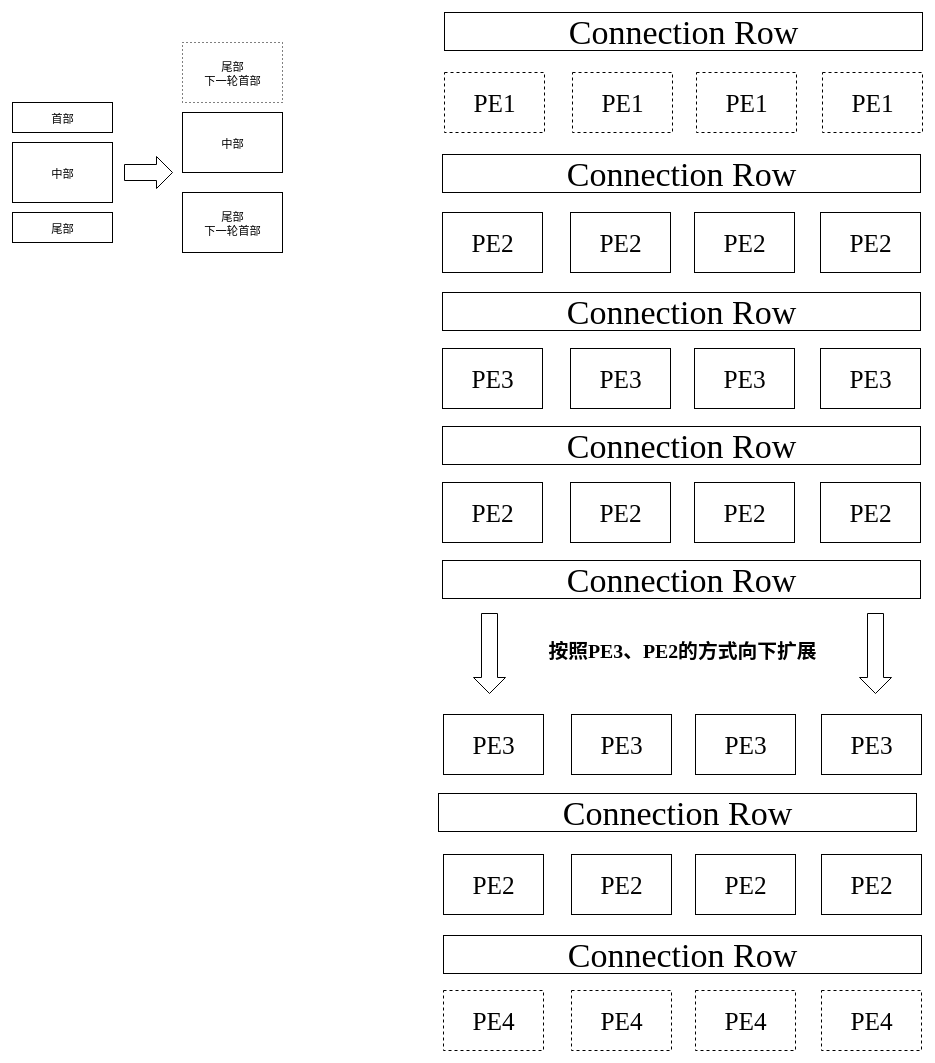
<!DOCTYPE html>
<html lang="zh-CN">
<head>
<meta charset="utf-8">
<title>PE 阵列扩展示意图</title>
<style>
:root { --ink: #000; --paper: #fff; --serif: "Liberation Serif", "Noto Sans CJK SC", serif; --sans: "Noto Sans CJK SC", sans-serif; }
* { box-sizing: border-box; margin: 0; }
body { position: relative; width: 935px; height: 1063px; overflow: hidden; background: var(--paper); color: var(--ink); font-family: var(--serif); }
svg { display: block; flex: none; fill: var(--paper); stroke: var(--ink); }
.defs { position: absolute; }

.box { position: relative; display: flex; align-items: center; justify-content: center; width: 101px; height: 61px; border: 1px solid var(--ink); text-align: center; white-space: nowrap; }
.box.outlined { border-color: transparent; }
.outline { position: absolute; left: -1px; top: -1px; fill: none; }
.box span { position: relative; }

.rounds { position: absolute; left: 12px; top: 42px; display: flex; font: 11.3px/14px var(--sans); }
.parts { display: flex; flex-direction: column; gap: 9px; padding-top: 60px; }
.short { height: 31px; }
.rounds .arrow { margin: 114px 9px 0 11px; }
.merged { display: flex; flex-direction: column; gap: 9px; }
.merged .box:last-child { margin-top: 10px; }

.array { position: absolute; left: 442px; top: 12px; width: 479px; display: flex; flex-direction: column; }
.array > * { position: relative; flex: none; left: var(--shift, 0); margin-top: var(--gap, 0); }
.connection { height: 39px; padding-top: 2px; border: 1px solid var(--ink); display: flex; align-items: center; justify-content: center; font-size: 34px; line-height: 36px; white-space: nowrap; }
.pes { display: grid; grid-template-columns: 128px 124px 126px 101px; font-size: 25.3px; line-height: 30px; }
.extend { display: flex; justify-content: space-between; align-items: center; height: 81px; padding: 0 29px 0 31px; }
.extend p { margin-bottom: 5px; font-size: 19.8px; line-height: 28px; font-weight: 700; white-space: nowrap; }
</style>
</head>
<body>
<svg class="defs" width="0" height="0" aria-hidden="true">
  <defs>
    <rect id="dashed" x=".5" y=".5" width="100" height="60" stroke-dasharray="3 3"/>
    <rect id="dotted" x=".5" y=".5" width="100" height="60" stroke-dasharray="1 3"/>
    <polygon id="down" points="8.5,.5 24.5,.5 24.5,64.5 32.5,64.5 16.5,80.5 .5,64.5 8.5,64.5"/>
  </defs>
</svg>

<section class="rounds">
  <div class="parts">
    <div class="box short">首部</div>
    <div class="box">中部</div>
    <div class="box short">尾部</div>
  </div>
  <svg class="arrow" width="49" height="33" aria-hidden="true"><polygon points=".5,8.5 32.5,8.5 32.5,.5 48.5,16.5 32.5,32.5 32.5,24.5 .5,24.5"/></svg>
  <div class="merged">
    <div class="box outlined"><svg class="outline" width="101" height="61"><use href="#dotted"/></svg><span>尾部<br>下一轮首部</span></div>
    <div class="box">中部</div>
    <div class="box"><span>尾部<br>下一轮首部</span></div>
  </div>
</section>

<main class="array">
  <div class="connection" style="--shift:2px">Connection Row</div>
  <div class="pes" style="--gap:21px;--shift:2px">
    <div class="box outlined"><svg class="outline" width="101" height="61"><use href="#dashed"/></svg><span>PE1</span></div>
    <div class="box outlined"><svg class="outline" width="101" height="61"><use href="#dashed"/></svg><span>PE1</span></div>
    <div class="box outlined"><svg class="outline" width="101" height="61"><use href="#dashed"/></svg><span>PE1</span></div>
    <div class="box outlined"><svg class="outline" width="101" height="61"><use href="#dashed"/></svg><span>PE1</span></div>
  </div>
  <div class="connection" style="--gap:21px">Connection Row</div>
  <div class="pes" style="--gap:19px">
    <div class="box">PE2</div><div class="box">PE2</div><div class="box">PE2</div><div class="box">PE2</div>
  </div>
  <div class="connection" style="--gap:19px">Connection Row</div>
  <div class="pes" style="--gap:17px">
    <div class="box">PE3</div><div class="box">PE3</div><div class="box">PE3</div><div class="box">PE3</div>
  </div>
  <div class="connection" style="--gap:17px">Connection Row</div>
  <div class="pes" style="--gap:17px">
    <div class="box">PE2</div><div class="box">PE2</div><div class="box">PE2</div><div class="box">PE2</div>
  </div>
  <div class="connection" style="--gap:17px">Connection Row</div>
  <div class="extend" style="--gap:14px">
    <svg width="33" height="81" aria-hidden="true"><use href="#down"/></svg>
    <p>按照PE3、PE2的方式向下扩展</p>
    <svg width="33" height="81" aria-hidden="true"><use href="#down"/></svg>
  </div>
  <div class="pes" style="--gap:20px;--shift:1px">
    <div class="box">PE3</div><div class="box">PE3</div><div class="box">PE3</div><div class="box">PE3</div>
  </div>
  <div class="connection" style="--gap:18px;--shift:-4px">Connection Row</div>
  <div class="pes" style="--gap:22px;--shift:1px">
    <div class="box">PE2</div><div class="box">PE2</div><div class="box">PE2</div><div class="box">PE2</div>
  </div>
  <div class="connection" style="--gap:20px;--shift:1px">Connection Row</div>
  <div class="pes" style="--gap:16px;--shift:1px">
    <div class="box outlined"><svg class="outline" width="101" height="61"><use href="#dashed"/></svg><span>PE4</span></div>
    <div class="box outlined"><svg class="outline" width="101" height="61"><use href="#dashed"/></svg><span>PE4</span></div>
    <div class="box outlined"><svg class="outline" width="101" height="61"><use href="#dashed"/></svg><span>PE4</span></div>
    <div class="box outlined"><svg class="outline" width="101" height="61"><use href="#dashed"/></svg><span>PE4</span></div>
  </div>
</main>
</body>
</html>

□ □ □

- Problem statement:
Repeat the listing exactly; do not print any picture.

- Output of the task:
<!DOCTYPE html>
<html lang="zh-CN">
<head>
<meta charset="utf-8">
<title>PE 阵列扩展示意图</title>
<style>
:root { --ink: #000; --paper: #fff; --serif: "Liberation Serif", "Noto Sans CJK SC", serif; --sans: "Noto Sans CJK SC", sans-serif; }
* { box-sizing: border-box; margin: 0; }
body { position: relative; width: 935px; height: 1063px; overflow: hidden; background: var(--paper); color: var(--ink); font-family: var(--serif); }
svg { display: block; flex: none; fill: var(--paper); stroke: var(--ink); }
.defs { position: absolute; }

.box { position: relative; display: flex; align-items: center; justify-content: center; width: 101px; height: 61px; border: 1px solid var(--ink); text-align: center; white-space: nowrap; }
.box.outlined { border-color: transparent; }
.outline { position: absolute; left: -1px; top: -1px; fill: none; }
.box span { position: relative; }

.rounds { position: absolute; left: 12px; top: 42px; display: flex; font: 11.3px/14px var(--sans); }
.parts { display: flex; flex-direction: column; gap: 9px; padding-top: 60px; }
.short { height: 31px; }
.rounds .arrow { margin: 114px 9px 0 11px; }
.merged { display: flex; flex-direction: column; gap: 9px; }
.merged .box:last-child { margin-top: 10px; }

.array { position: absolute; left: 442px; top: 12px; width: 479px; display: flex; flex-direction: column; }
.array > * { position: relative; flex: none; left: var(--shift, 0); margin-top: var(--gap, 0); }
.connection { height: 39px; padding-top: 2px; border: 1px solid var(--ink); display: flex; align-items: center; justify-content: center; font-size: 34px; line-height: 36px; white-space: nowrap; }
.pes { display: grid; grid-template-columns: 128px 124px 126px 101px; font-size: 25.3px; line-height: 30px; }
.extend { display: flex; justify-content: space-between; align-items: center; height: 81px; padding: 0 29px 0 31px; }
.extend p { margin-bottom: 5px; font-size: 19.8px; line-height: 28px; font-weight: 700; white-space: nowrap; }
</style>
</head>
<body>
<svg class="defs" width="0" height="0" aria-hidden="true">
  <defs>
    <rect id="dashed" x=".5" y=".5" width="100" height="60" stroke-dasharray="3 3"/>
    <rect id="dotted" x=".5" y=".5" width="100" height="60" stroke-dasharray="1 3"/>
    <polygon id="down" points="8.5,.5 24.5,.5 24.5,64.5 32.5,64.5 16.5,80.5 .5,64.5 8.5,64.5"/>
  </defs>
</svg>

<section class="rounds">
  <div class="parts">
    <div class="box short">首部</div>
    <div class="box">中部</div>
    <div class="box short">尾部</div>
  </div>
  <svg class="arrow" width="49" height="33" aria-hidden="true"><polygon points=".5,8.5 32.5,8.5 32.5,.5 48.5,16.5 32.5,32.5 32.5,24.5 .5,24.5"/></svg>
  <div class="merged">
    <div class="box outlined"><svg class="outline" width="101" height="61"><use href="#dotted"/></svg><span>尾部<br>下一轮首部</span></div>
    <div class="box">中部</div>
    <div class="box"><span>尾部<br>下一轮首部</span></div>
  </div>
</section>

<main class="array">
  <div class="connection" style="--shift:2px">Connection Row</div>
  <div class="pes" style="--gap:21px;--shift:2px">
    <div class="box outlined"><svg class="outline" width="101" height="61"><use href="#dashed"/></svg><span>PE1</span></div>
    <div class="box outlined"><svg class="outline" width="101" height="61"><use href="#dashed"/></svg><span>PE1</span></div>
    <div class="box outlined"><svg class="outline" width="101" height="61"><use href="#dashed"/></svg><span>PE1</span></div>
    <div class="box outlined"><svg class="outline" width="101" height="61"><use href="#dashed"/></svg><span>PE1</span></div>
  </div>
  <div class="connection" style="--gap:21px">Connection Row</div>
  <div class="pes" style="--gap:19px">
    <div class="box">PE2</div><div class="box">PE2</div><div class="box">PE2</div><div class="box">PE2</div>
  </div>
  <div class="connection" style="--gap:19px">Connection Row</div>
  <div class="pes" style="--gap:17px">
    <div class="box">PE3</div><div class="box">PE3</div><div class="box">PE3</div><div class="box">PE3</div>
  </div>
  <div class="connection" style="--gap:17px">Connection Row</div>
  <div class="pes" style="--gap:17px">
    <div class="box">PE2</div><div class="box">PE2</div><div class="box">PE2</div><div class="box">PE2</div>
  </div>
  <div class="connection" style="--gap:17px">Connection Row</div>
  <div class="extend" style="--gap:14px">
    <svg width="33" height="81" aria-hidden="true"><use href="#down"/></svg>
    <p>按照PE3、PE2的方式向下扩展</p>
    <svg width="33" height="81" aria-hidden="true"><use href="#down"/></svg>
  </div>
  <div class="pes" style="--gap:20px;--shift:1px">
    <div class="box">PE3</div><div class="box">PE3</div><div class="box">PE3</div><div class="box">PE3</div>
  </div>
  <div class="connection" style="--gap:18px;--shift:-4px">Connection Row</div>
  <div class="pes" style="--gap:22px;--shift:1px">
    <div class="box">PE2</div><div class="box">PE2</div><div class="box">PE2</div><div class="box">PE2</div>
  </div>
  <div class="connection" style="--gap:20px;--shift:1px">Connection Row</div>
  <div class="pes" style="--gap:16px;--shift:1px">
    <div class="box outlined"><svg class="outline" width="101" height="61"><use href="#dashed"/></svg><span>PE4</span></div>
    <div class="box outlined"><svg class="outline" width="101" height="61"><use href="#dashed"/></svg><span>PE4</span></div>
    <div class="box outlined"><svg class="outline" width="101" height="61"><use href="#dashed"/></svg><span>PE4</span></div>
    <div class="box outlined"><svg class="outline" width="101" height="61"><use href="#dashed"/></svg><span>PE4</span></div>
  </div>
</main>
</body>
</html>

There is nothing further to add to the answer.